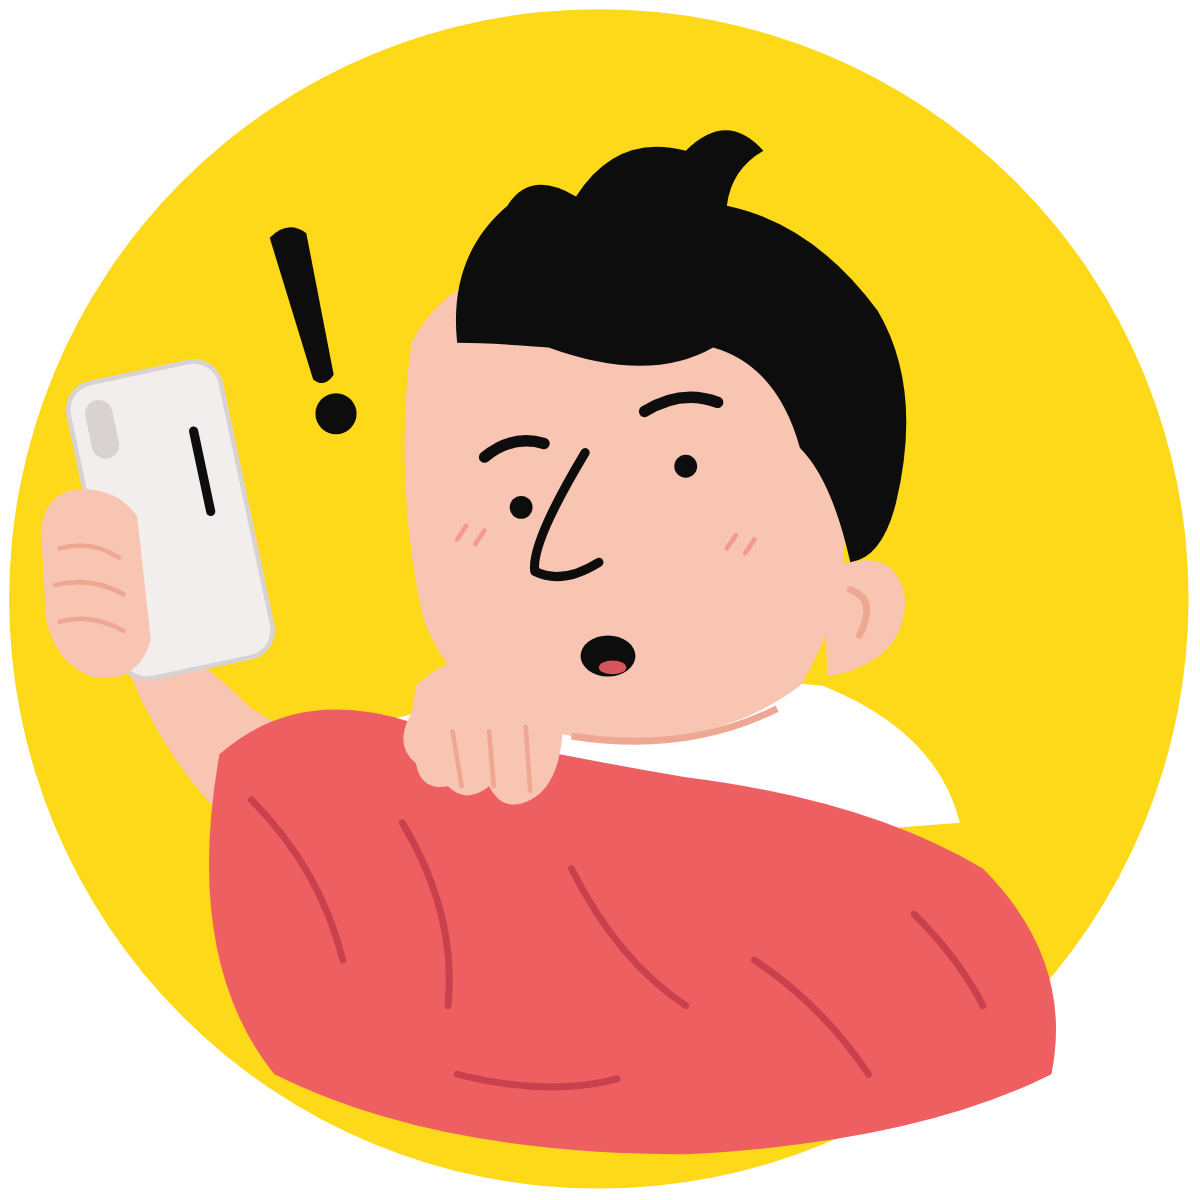
<!DOCTYPE html>
<html lang="en">
<head>
<meta charset="utf-8">
<title>Surprised Phone Reader</title>
<link rel="stylesheet" href="https://fonts.googleapis.com/css2?family=Inter:wght@400&display=swap">
<style>
  :root {
    --bg: #ffffff;
    --sun: #fdd91a;
    --ink: #0d0d0d;
    --skin: #f8c5b3;
    --skin-shade: #eea793;
    --blush: #f39a8c;
    --shirt: #ffffff;
    --blanket: #ee5f61;
    --blanket-fold: #c8414d;
    --phone: #f2eeee;
    --phone-edge: #d9d2d2;
    --mouth-inner: #d7555a;
  }
  html, body {
    margin: 0;
    width: 1200px;
    height: 1200px;
    overflow: hidden;
    background: var(--bg);
    font-family: "Inter", sans-serif;
  }
  .scene { display: block; width: 1200px; height: 1200px; }
</style>
</head>
<body>
<svg class="scene" viewBox="0 0 525 525" xmlns="http://www.w3.org/2000/svg" role="img" aria-label="A man wrapped in a red blanket looks at his phone in surprise">
  <!-- backdrop -->
  <circle class="sun-disc" cx="262" cy="262" r="258" fill="var(--sun)"/>

  <!-- exclamation mark -->
  <g class="exclamation" fill="var(--ink)">
    <path d="M118 104 Q126 96 134 102 L146 164 Q142 170 137 166 Z"/>
    <circle cx="147" cy="181" r="9"/>
  </g>

  <!-- shirt collar behind blanket -->
  <path class="shirt" d="M150 320 Q260 290 360 300 Q410 320 420 360 L160 380 Z" fill="var(--shirt)"/>

  <!-- raised arm -->
  <path class="arm" d="M60 270 Q90 290 110 310 Q140 330 170 320 L190 360 Q140 380 100 360 Q70 330 55 290 Z" fill="var(--skin)"/>

  <!-- phone -->
  <g class="phone" transform="rotate(-12 72 225)">
    <rect x="40" y="162" width="68" height="132" rx="12" fill="var(--phone)"/>
    <rect x="40" y="162" width="68" height="132" rx="12" fill="none" stroke="var(--phone-edge)" stroke-width="2"/>
    <rect x="47" y="170" width="12" height="26" rx="6" fill="var(--phone-edge)"/>
    <rect x="90" y="190" width="4" height="40" rx="2" fill="var(--ink)"/>
  </g>

  <!-- hand around phone -->
  <g class="phone-hand" fill="var(--skin)">
    <path d="M18 232 Q20 214 36 214 Q52 214 60 226 L66 280 Q60 300 40 296 Q24 290 20 270 Z"/>
    <path d="M26 240 Q40 236 52 244 M24 256 Q40 252 54 260 M26 272 Q40 268 54 276" stroke="var(--skin-shade)" stroke-width="2" fill="none" stroke-linecap="round"/>
  </g>

  <!-- head -->
  <g class="head">
    <path class="ear" d="M360 250 Q392 236 396 262 Q396 290 362 296 Z" fill="var(--skin)"/>
    <path class="ear-shade" d="M372 258 Q384 262 376 278" stroke="var(--skin-shade)" stroke-width="3" fill="none" stroke-linecap="round"/>
    <path class="face" d="M180 150 Q200 110 270 110 Q350 112 368 200 Q376 260 350 300 Q310 330 250 322 Q200 312 185 270 Q172 210 180 150 Z" fill="var(--skin)"/>
    <path class="neck-shade" d="M250 322 Q300 330 340 310" stroke="var(--skin-shade)" stroke-width="3" fill="none"/>
  </g>

  <!-- hair -->
  <path class="hair" d="M200 150 Q196 112 222 90 Q232 74 252 86 Q270 58 300 66 Q318 48 334 66 Q320 74 318 90 Q356 98 384 136 Q404 170 392 220 Q386 244 372 246 Q364 210 350 196 Q340 160 312 152 Q284 168 240 152 Q214 150 200 150 Z" fill="var(--ink)"/>

  <!-- face details -->
  <g class="features">
    <path class="brow-left" d="M212 200 Q224 190 238 194" stroke="var(--ink)" stroke-width="5" fill="none" stroke-linecap="round"/>
    <path class="brow-right" d="M282 180 Q298 170 314 176" stroke="var(--ink)" stroke-width="5" fill="none" stroke-linecap="round"/>
    <circle class="eye-left" cx="228" cy="222" r="5" fill="var(--ink)"/>
    <circle class="eye-right" cx="300" cy="204" r="5" fill="var(--ink)"/>
    <path class="nose" d="M256 198 Q232 238 234 250 Q246 256 262 246" stroke="var(--ink)" stroke-width="4" fill="none" stroke-linecap="round" stroke-linejoin="round"/>
    <ellipse class="mouth" cx="266" cy="287" rx="12" ry="9" fill="var(--ink)"/>
    <ellipse class="tongue" cx="268" cy="292" rx="6" ry="3" fill="var(--mouth-inner)"/>
    <g class="blush" stroke="var(--blush)" stroke-width="2" stroke-linecap="round">
      <path d="M200 236 l4 -6 M208 238 l4 -6"/>
      <path d="M318 240 l4 -6 M326 242 l4 -6"/>
    </g>
  </g>

  <!-- blanket -->
  <g class="blanket">
    <path d="M96 330 Q130 300 180 316 Q240 330 300 340 Q380 350 430 380 Q470 420 460 470 Q400 500 300 505 Q190 505 120 470 Q80 420 96 330 Z" fill="var(--blanket)"/>
    <g stroke="var(--blanket-fold)" stroke-width="3" fill="none" stroke-linecap="round">
      <path d="M110 350 Q140 380 150 420"/>
      <path d="M176 360 Q200 400 196 440"/>
      <path d="M250 380 Q270 420 300 440"/>
      <path d="M330 420 Q360 440 380 470"/>
      <path d="M200 470 Q240 480 270 472"/>
      <path d="M400 400 Q420 420 430 440"/>
    </g>
  </g>

  <!-- hand clutching blanket -->
  <g class="clutch-hand" fill="var(--skin)">
    <path d="M182 300 Q200 282 226 290 Q250 300 246 322 Q244 344 232 350 Q220 356 214 344 Q204 352 196 344 Q184 346 182 334 Q172 326 180 312 Z"/>
    <path d="M198 320 L202 344 M214 320 L216 344 M230 318 L232 346" stroke="var(--skin-shade)" stroke-width="2" fill="none" stroke-linecap="round"/>
  </g>
</svg>
</body>
</html>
┄┄┄┄┄┄┄┄┄┄┄┄┄┄┄┄┄┄┄┄
Take the listing above and repeat exactly the lines from the one containing "background: var(--bg);" through the one containing "150 Q200 110", both included.

◆ Solution to the exercise
    background: var(--bg);
    font-family: "Inter", sans-serif;
  }
  .scene { display: block; width: 1200px; height: 1200px; }
</style>
</head>
<body>
<svg class="scene" viewBox="0 0 525 525" xmlns="http://www.w3.org/2000/svg" role="img" aria-label="A man wrapped in a red blanket looks at his phone in surprise">
  <!-- backdrop -->
  <circle class="sun-disc" cx="262" cy="262" r="258" fill="var(--sun)"/>

  <!-- exclamation mark -->
  <g class="exclamation" fill="var(--ink)">
    <path d="M118 104 Q126 96 134 102 L146 164 Q142 170 137 166 Z"/>
    <circle cx="147" cy="181" r="9"/>
  </g>

  <!-- shirt collar behind blanket -->
  <path class="shirt" d="M150 320 Q260 290 360 300 Q410 320 420 360 L160 380 Z" fill="var(--shirt)"/>

  <!-- raised arm -->
  <path class="arm" d="M60 270 Q90 290 110 310 Q140 330 170 320 L190 360 Q140 380 100 360 Q70 330 55 290 Z" fill="var(--skin)"/>

  <!-- phone -->
  <g class="phone" transform="rotate(-12 72 225)">
    <rect x="40" y="162" width="68" height="132" rx="12" fill="var(--phone)"/>
    <rect x="40" y="162" width="68" height="132" rx="12" fill="none" stroke="var(--phone-edge)" stroke-width="2"/>
    <rect x="47" y="170" width="12" height="26" rx="6" fill="var(--phone-edge)"/>
    <rect x="90" y="190" width="4" height="40" rx="2" fill="var(--ink)"/>
  </g>

  <!-- hand around phone -->
  <g class="phone-hand" fill="var(--skin)">
    <path d="M18 232 Q20 214 36 214 Q52 214 60 226 L66 280 Q60 300 40 296 Q24 290 20 270 Z"/>
    <path d="M26 240 Q40 236 52 244 M24 256 Q40 252 54 260 M26 272 Q40 268 54 276" stroke="var(--skin-shade)" stroke-width="2" fill="none" stroke-linecap="round"/>
  </g>

  <!-- head -->
  <g class="head">
    <path class="ear" d="M360 250 Q392 236 396 262 Q396 290 362 296 Z" fill="var(--skin)"/>
    <path class="ear-shade" d="M372 258 Q384 262 376 278" stroke="var(--skin-shade)" stroke-width="3" fill="none" stroke-linecap="round"/>
    <path class="face" d="M180 150 Q200 110 270 110 Q350 112 368 200 Q376 260 350 300 Q310 330 250 322 Q200 312 185 270 Q172 210 180 150 Z" fill="var(--skin)"/>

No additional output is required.